The Bishop of Salisbury, the Right Revd Nicholas Holtam, took his seat in the House of Lords in London yesterday, as one of 26 Bishops who sit as Lords Spiritual.
Bishop Nicholas said, “To sit as a Lord Spiritual in the House is a serious piece of public work, which we undertake on behalf of the whole community, not just those who are Christians or Church of England. As Lords Spiritual, we bring a different perspective to those who have become Peers.
“The Church of England has a presence in every community, from Dorset villages to inner city estates in Newcastle. We have a uniquely long perspective. That gives us a chance to articulate a vision that is truly national and genuinely long term.
“The particular subjects I want to make a contribution to in the House of Lords will be the concerns of the Diocese. I am the lead bishop for the Church of England on the environment. This is of great theological and political significance.
“The churches will be able to help build a climate of public opinion that encourages our politicians to make tough decisions. This we will require both the recognition of the need for urgent action and the hope we can make a real difference. This is particularly important with the Paris Summit on climate change in December, but it will need sustained commitment over many decades.
“There have been a number of recent examples when the Lords Spiritual have helped bring about change on important issues. The Archbishop of Canterbury has made a significant contribution on payday lending and banking standards, as the Bishop of Coventry on religious freedom for all, including the persecution of Christians in the Middle East.
“Bishop Tim Thornton of Truro, Bishop Graham’s predecessor as Bishop of Sherborne co-chaired the All Party Parliamentary Inquiry into Hunger and Food Poverty. I gave evidence to the inquiry last year and Salisbury MP John Glen was also a member of the Inquiry.
“One interesting fact, I may be the last male Bishop to enter the House of Lords before the first women Diocesan bishops start to have priority. Indeed, the first vote I cast as a Lord Spiritual will probably be to pass legislation to give any women bishops waiting to join the House of Lords priority over men for the next 10 years.”
Speaking after his introduction to the House, Bishop Nicholas added: “The Clerk read the summons from the Queen. I found it very moving to be summonsed like that, to have to make an oath, and then to be welcomed by the House – warmly. Then immediately into questions which were pretty serious stuff to do with access to sports stadiums for people with disability, banking – much in the news today – council tax and welfare reform.
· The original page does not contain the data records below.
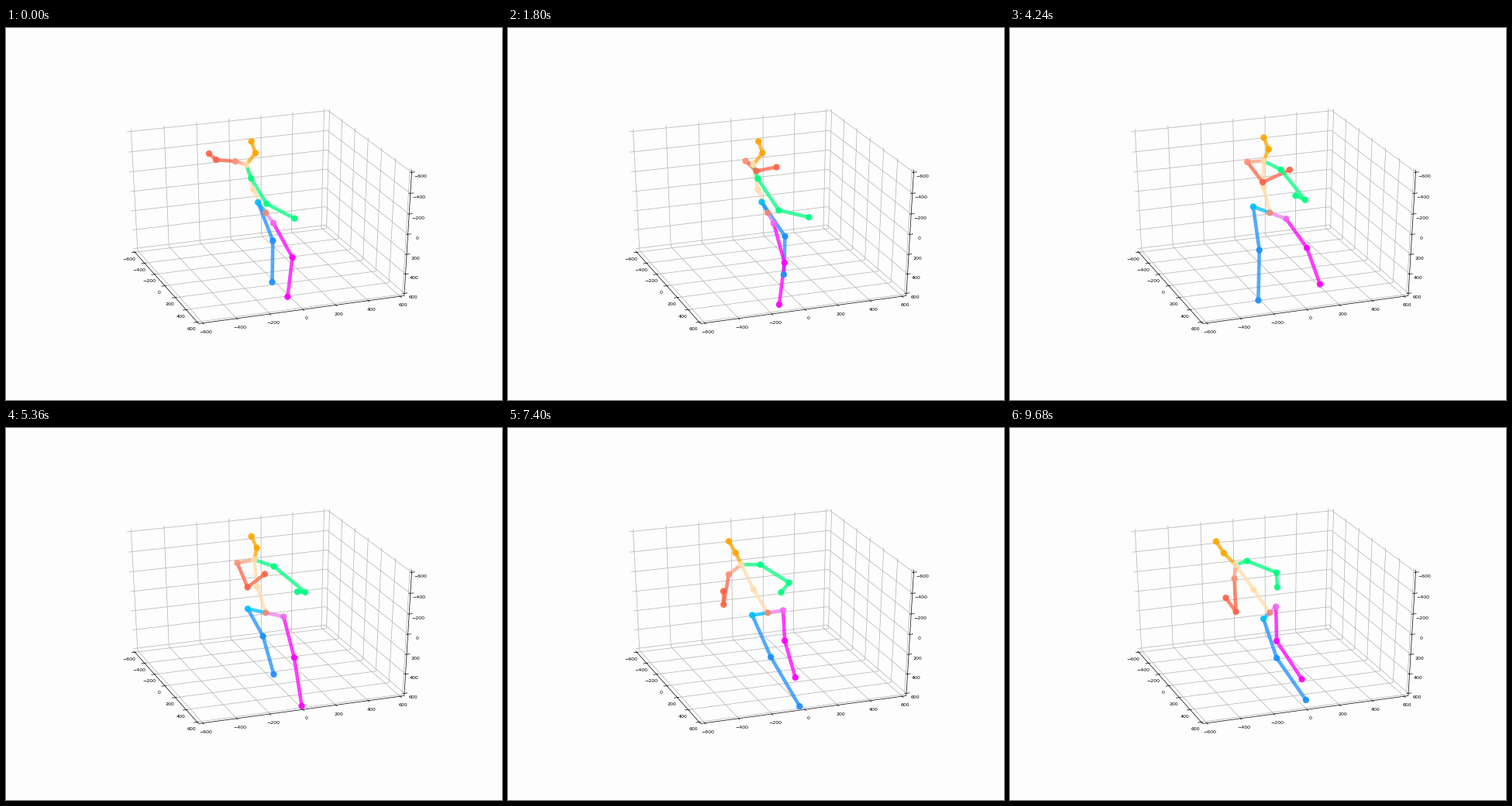
Animation of 640x480 px, one loop 9.72 s. Source, as a matplotlib script:

```python
import numpy as np
import matplotlib.pyplot as plt
from matplotlib.animation import FuncAnimation
from matplotlib.collections import LineCollection

W, H, DPI = 640, 480, 100
FRAMES, STEP = 243, 40

# Camera: a unit cube seen from 30 degrees above, turned by 20 degrees
ELEV, TURN, DIST = np.radians(30), np.radians(20), 10
CENTER = np.array([334.7, 238.0])
SCALE = np.array([2681, -1770])
EDGE = 0.5 + 1 / 48
TICKS = range(-600, 601, 200)


def project(x, y, z):
    """Cube coordinates (x right, y towards the viewer, z up) to pixels."""
    right = x * np.cos(TURN) + y * np.sin(TURN)
    near = y * np.cos(TURN) - x * np.sin(TURN)
    up = z * np.cos(ELEV) - near * np.sin(ELEV)
    depth = DIST - near * np.cos(ELEV) - z * np.sin(ELEV)
    return CENTER + SCALE * np.array([right, up]) / depth


def path(*points):
    return [project(*p) for p in points]


def draw_box(ax):
    e, out, inn = EDGE, EDGE + 0.0167, EDGE - 0.0083
    grid, marks = [], []

    def label(pos, dx, dy, value):
        ax.text(pos[0] + dx, pos[1] + dy, str(value).replace("-", "\u2212"),
                fontsize=4.5, ha="center", va="center", color="black")

    for value in TICKS:
        u = value / 1200
        grid.append(path((u, -e, e), (u, -e, -e), (u, e, -e)))
        grid.append(path((e, u, e), (e, u, -e), (-e, u, -e)))
        grid.append(path((e, e, -u), (e, -e, -u), (-e, -e, -u)))
        marks.append(path((u, inn, -e), (u, out, -e)))
        marks.append(path((-inn, u, -e), (-out, u, -e)))
        marks.append(path((inn, e, -u), (out, e, -u)))
        label(project(u, e, -e), 4, 11.6, value)
        label(project(-e, u, -e), -7.2, 9, value)
        label(project(e, e, -u), 11.5, 5, value)

    axes = [path((-e, e, -e), (e, e, -e)),
            path((-e, -e, -e), (-e, e, -e)),
            path((e, e, -e), (e, e, e))]
    ax.add_collection(LineCollection(grid, colors="#b0b0b0", linewidths=0.5, zorder=1))
    ax.add_collection(LineCollection(axes + marks, colors="black", linewidths=0.5, zorder=2))


def curve(t, *keys):
    """Smooth path through keys of a time and one or more values."""
    keys = np.array(keys, float)
    k, p = keys[:, 0], keys[:, 1:]
    slope = np.gradient(p, k, axis=0)
    i = np.clip(np.searchsorted(k, t, side="right") - 1, 0, len(k) - 2)
    span = (k[i + 1] - k[i])[:, None]
    s = (t - k[i])[:, None] / span
    return (p[i] * (1 + 2 * s) * (1 - s) ** 2 + slope[i] * span * s * (1 - s) ** 2
            + p[i + 1] * s ** 2 * (3 - 2 * s) - slope[i + 1] * span * s ** 2 * (1 - s))


def xy(x, y):
    return np.stack(np.broadcast_arrays(x, y), axis=1)


def walk(t):
    """Screen positions of every joint at the times t."""
    # The walker turns from facing right, past facing away, to facing left
    yaw = np.radians(curve(t, (0, 25), (2.6, 25), (4.24, 65), (6.48, 95),
                           (8.32, 147), (9.68, 160))[:, 0])
    gait = np.radians(np.interp(t, [0, 1.8, 2.8, 4.24, 9.68], [180, 375, 455, 625, 1275]))
    sin, cos = np.sin(yaw), np.cos(yaw)
    ahead = xy(cos, -0.45 * sin)

    root = np.full((len(t), 2), [335.1, 238.4])
    j = {"root": root}

    half_hips = xy(23.5 * sin, 3 + 11.5 * cos)
    for side, sign in (("l", -1), ("r", 1)):
        hip = root - sign * half_hips
        swing = np.maximum(0, sign * np.cos(gait))
        stride = sign * 44 * np.sin(gait)
        leg = xy(31 - 14 * cos, 103 - 8 * swing) + stride[:, None] * ahead
        bend = (11 + 6 * swing)[:, None] * ahead
        j[side + "_hip"] = hip
        j[side + "_knee"] = hip + leg / 2 + bend
        j[side + "_ankle"] = hip + leg

    lean = curve(t, (0, -25), (2.8, -15), (4.5, -8), (6.5, -28), (9.68, -44))[:, 0]
    spine = xy(lean, -62 - 7 * np.exp(-((t - 5) / 1.3) ** 2))
    j["spine"] = root + spine / 2 + xy(-4 * np.cos(yaw - 0.9), 1)
    j["neck"] = neck = root + spine
    j["nose"] = neck + xy(15 * np.cos(yaw - 0.26) - 3, -15)
    j["head"] = j["nose"] + xy(2.5 * cos - 7.5, -15)

    chest = neck + xy(1.1 * t - 4, 6.5)
    half_chest = xy(24 * sin, 12 * cos)
    j["l_shoulder"] = chest + half_chest
    j["r_shoulder"] = chest - half_chest

    # Arms: each joint relative to the one before it
    j["l_elbow"] = j["l_shoulder"] + curve(
        t, (0, 20, 33), (1.8, 27, 41), (4.2, 31, 39), (6.5, 46, 27), (8.3, 29, 20), (9.68, 38, 15))
    j["l_wrist"] = j["l_elbow"] + curve(
        t, (0, 36, 19), (1.8, 39, 9), (2.8, 6, -2), (6.5, -8, 6), (8.3, -10, 18), (9.68, 1, 19))
    j["r_elbow"] = j["r_shoulder"] + curve(
        t, (0, -25, -2), (0.5, -32, 2), (1.8, 14, 13), (4.2, 20, 26), (8.3, -8, 41), (9.68, 2, 43))
    j["r_wrist"] = j["r_elbow"] + curve(
        t, (0, -9, -8), (0.5, -12, -9), (1.8, 26, -5), (4.2, 35, -16), (6.5, 7, -17), (9.68, -13, -18))
    return j


BLUE, PINK, GREEN, RED = "dodgerblue", "magenta", "springgreen", "tomato"
SAND, GOLD = "navajowhite", "orange"

# (from, to, line colour, colour of the far joint)
BONES = [
    ("root", "spine", SAND, SAND),
    ("spine", "neck", SAND, SAND),
    ("neck", "nose", GOLD, GOLD),
    ("nose", "head", GOLD, GOLD),
    ("neck", "r_shoulder", "#ff9f80", "#fb9378"),
    ("r_shoulder", "r_elbow", RED, RED),
    ("r_elbow", "r_wrist", RED, RED),
    ("neck", "l_shoulder", GREEN, GREEN),
    ("l_shoulder", "l_elbow", GREEN, GREEN),
    ("l_elbow", "l_wrist", GREEN, GREEN),
    ("root", "r_hip", "deepskyblue", "deepskyblue"),
    ("r_hip", "r_knee", BLUE, BLUE),
    ("r_knee", "r_ankle", BLUE, BLUE),
    ("root", "l_hip", "violet", "#f268f2"),
    ("l_hip", "l_knee", PINK, PINK),
    ("l_knee", "l_ankle", PINK, PINK),
]

fig = plt.figure(figsize=(W / DPI, H / DPI), dpi=DPI, facecolor="#fdfdfd")
ax = fig.add_axes([0, 0, 1, 1])
ax.set_xlim(0, W)
ax.set_ylim(H, 0)
ax.axis("off")
draw_box(ax)

joints = walk(np.arange(FRAMES) * STEP / 1000)
lines = [ax.plot([], [], color=bone[2], lw=3.3, alpha=0.76, zorder=3,
                 solid_capstyle="butt")[0] for bone in BONES]
dot_names = ["root"] + [bone[1] for bone in BONES]
dot_colors = ["#f08a72"] + [bone[3] for bone in BONES]
dots = ax.scatter(*np.zeros((2, len(dot_names))), s=36, c=dot_colors,
                  linewidths=0, alpha=0.93, zorder=4)


def update(n):
    for line, (a, b, *_) in zip(lines, BONES):
        line.set_data(*np.array([joints[a][n], joints[b][n]]).T)
    dots.set_offsets([joints[name][n] for name in dot_names])
    return [*lines, dots]


anim = FuncAnimation(fig, update, frames=FRAMES, interval=STEP, repeat=True,
                     repeat_delay=0, blit=False)
plt.show()
```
“I found it quite awesome to find myself sitting there thinking I need to pay attention and try to speak on behalf of people in the Diocese of Salisbury.”
Listen to a short interview (2 mins) with Bishop Nicholas carried out after he took his seat.